• _Task_:
Copy out all the lines in the records that include the word "side".
(The input)
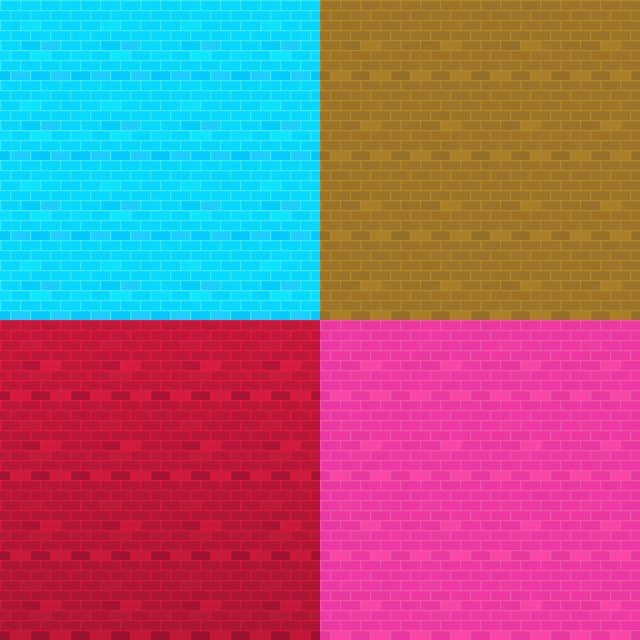
This pattern is drawn by a three.js fragment shader. Its source:

```glsl
// Four square panels of small running-bond brickwork in cyan, gold, crimson and pink.
varying vec2 vUv;

const vec2 BRICKS = vec2(16.0, 32.0);          // bricks across and rows down, per panel
const vec2 TILE = vec2(4.0, 8.0);              // bricks and rows before the accents repeat
const vec2 JOINT = vec2(1.0 / 16.0, 1.0 / 8.0); // joint width as a share of one brick
const float BRICK_VARIATION = 0.018;
const float WEAR = 0.022;
const float WEAR_SCALE = 34.0;
const float CRIMSON_TOP = 1.07;
const float CRIMSON_BOTTOM = 0.94;

struct Palette { vec3 base, joint, light, dark, tint; };

Palette cyanPalette() {
  return Palette(vec3(0.03, 0.84, 1.0), vec3(0.19, 0.92, 1.0),
    vec3(0.12, 0.80, 1.0), vec3(0.02, 0.78, 0.99), vec3(0.05, 0.91, 1.0));
}
Palette goldPalette() {
  return Palette(vec3(0.61, 0.455, 0.165), vec3(0.69, 0.53, 0.19),
    vec3(0.66, 0.495, 0.165), vec3(0.59, 0.435, 0.16), vec3(0.63, 0.45, 0.14));
}
Palette crimsonPalette() {
  return Palette(vec3(0.70, 0.09, 0.215), vec3(0.82, 0.11, 0.25),
    vec3(0.80, 0.10, 0.24), vec3(0.64, 0.08, 0.20), vec3(0.74, 0.11, 0.225));
}
Palette pinkPalette() {
  return Palette(vec3(0.925, 0.22, 0.635), vec3(0.96, 0.32, 0.68),
    vec3(0.97, 0.27, 0.65), vec3(0.91, 0.22, 0.62), vec3(0.925, 0.25, 0.63));
}

float hash(vec2 p) {
  return fract(sin(dot(p, vec2(127.1, 311.7))) * 43758.5);
}

vec2 gradient(vec2 cell) {
  float angle = 6.28319 * hash(cell);
  return vec2(cos(angle), sin(angle));
}

float gradientNoise(vec2 p) {
  vec2 i = floor(p), f = fract(p);
  vec2 u = f * f * f * (f * (f * 6.0 - 15.0) + 10.0);
  vec2 e = vec2(1.0, 0.0);
  float low = mix(dot(gradient(i), f), dot(gradient(i + e.xy), f - e.xy), u.x);
  float high = mix(dot(gradient(i + e.yx), f - e.yx), dot(gradient(i + e.xx), f - e.xx), u.x);
  return mix(low, high, u.y);
}

// Running integral of a stripe that fills [0, width] of every unit
float stripeIntegral(float x, float width) {
  return floor(x) * width + min(fract(x), width);
}

// Box-filtered stripe coverage
float stripe(float x, float width, float blur) {
  return (stripeIntegral(x + 0.5 * blur, width) - stripeIntegral(x - 0.5 * blur, width)) / blur;
}

float same(float a, float b) {
  return 1.0 - step(0.5, abs(a - b));
}

// Accent weights of a brick in its tile: light, dark, tint
vec3 accents(vec2 id) {
  float checkerRow = same(id.y, 7.0);
  float odd = mod(id.x, 2.0);
  float light = checkerRow * (1.0 - odd) + same(id.y, 4.0) * same(id.x, 2.0);
  float dark = checkerRow * odd + 0.6 * same(id.y, 4.0) * same(id.x, 1.0);
  float tint = same(id.x, 1.0) * (same(id.y, 5.0) + 0.8 * same(id.y, 2.0))
    + 0.35 * same(id.x, 3.0) * same(id.y, 5.0);
  return vec3(light, dark, tint);
}

vec3 paint(Palette c, vec3 accent, float shade, float joint) {
  vec3 brick = mix(c.base, c.light, accent.x);
  brick = mix(brick, c.dark, accent.y);
  brick = mix(brick, c.tint, accent.z) * shade;
  return mix(brick, c.joint, joint);
}

void main() {
  vec2 p = vec2(vUv.x, 1.0 - vUv.y);           // measured from the top left
  vec2 pixel = max(fwidth(vUv), vec2(1e-5));

  // Brick grid, with every second row shifted by half a brick
  vec2 grid = p * 2.0 * BRICKS;
  vec2 blur = pixel * 2.0 * BRICKS;
  grid.x -= 0.5 * mod(floor(grid.y), 2.0);
  vec2 id = mod(floor(grid), TILE);

  // Joints run along the left and top of each brick
  float upright = stripe(grid.x, JOINT.x, blur.x);
  float level = stripe(grid.y, JOINT.y, blur.y);
  float joint = 1.0 - (1.0 - upright) * (1.0 - level);

  // Faint tone change per brick and soft wear across the wall
  vec3 accent = accents(id);
  float shade = 1.0 + BRICK_VARIATION * (hash(id + 3.0) - 0.5)
    + WEAR * gradientNoise(p * WEAR_SCALE);

  // Four panels, the crimson one darkening downwards
  float fade = mix(CRIMSON_TOP, CRIMSON_BOTTOM, clamp(p.y * 2.0 - 1.0, 0.0, 1.0));
  vec2 side = clamp((p - 0.5) / pixel + 0.5, 0.0, 1.0);
  vec3 top = mix(paint(cyanPalette(), accent, shade, joint),
    paint(goldPalette(), accent, shade, joint), side.x);
  vec3 bottom = mix(paint(crimsonPalette(), accent, shade, joint) * fade,
    paint(pinkPalette(), accent, shade, joint), side.x);
  gl_FragColor = vec4(mix(top, bottom, side.y), 1.0);
}
```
(End The input)
• _Task response_:
  vec2 side = clamp((p - 0.5) / pixel + 0.5, 0.0, 1.0);
    paint(goldPalette(), accent, shade, joint), side.x);
    paint(pinkPalette(), accent, shade, joint), side.x);
  gl_FragColor = vec4(mix(top, bottom, side.y), 1.0);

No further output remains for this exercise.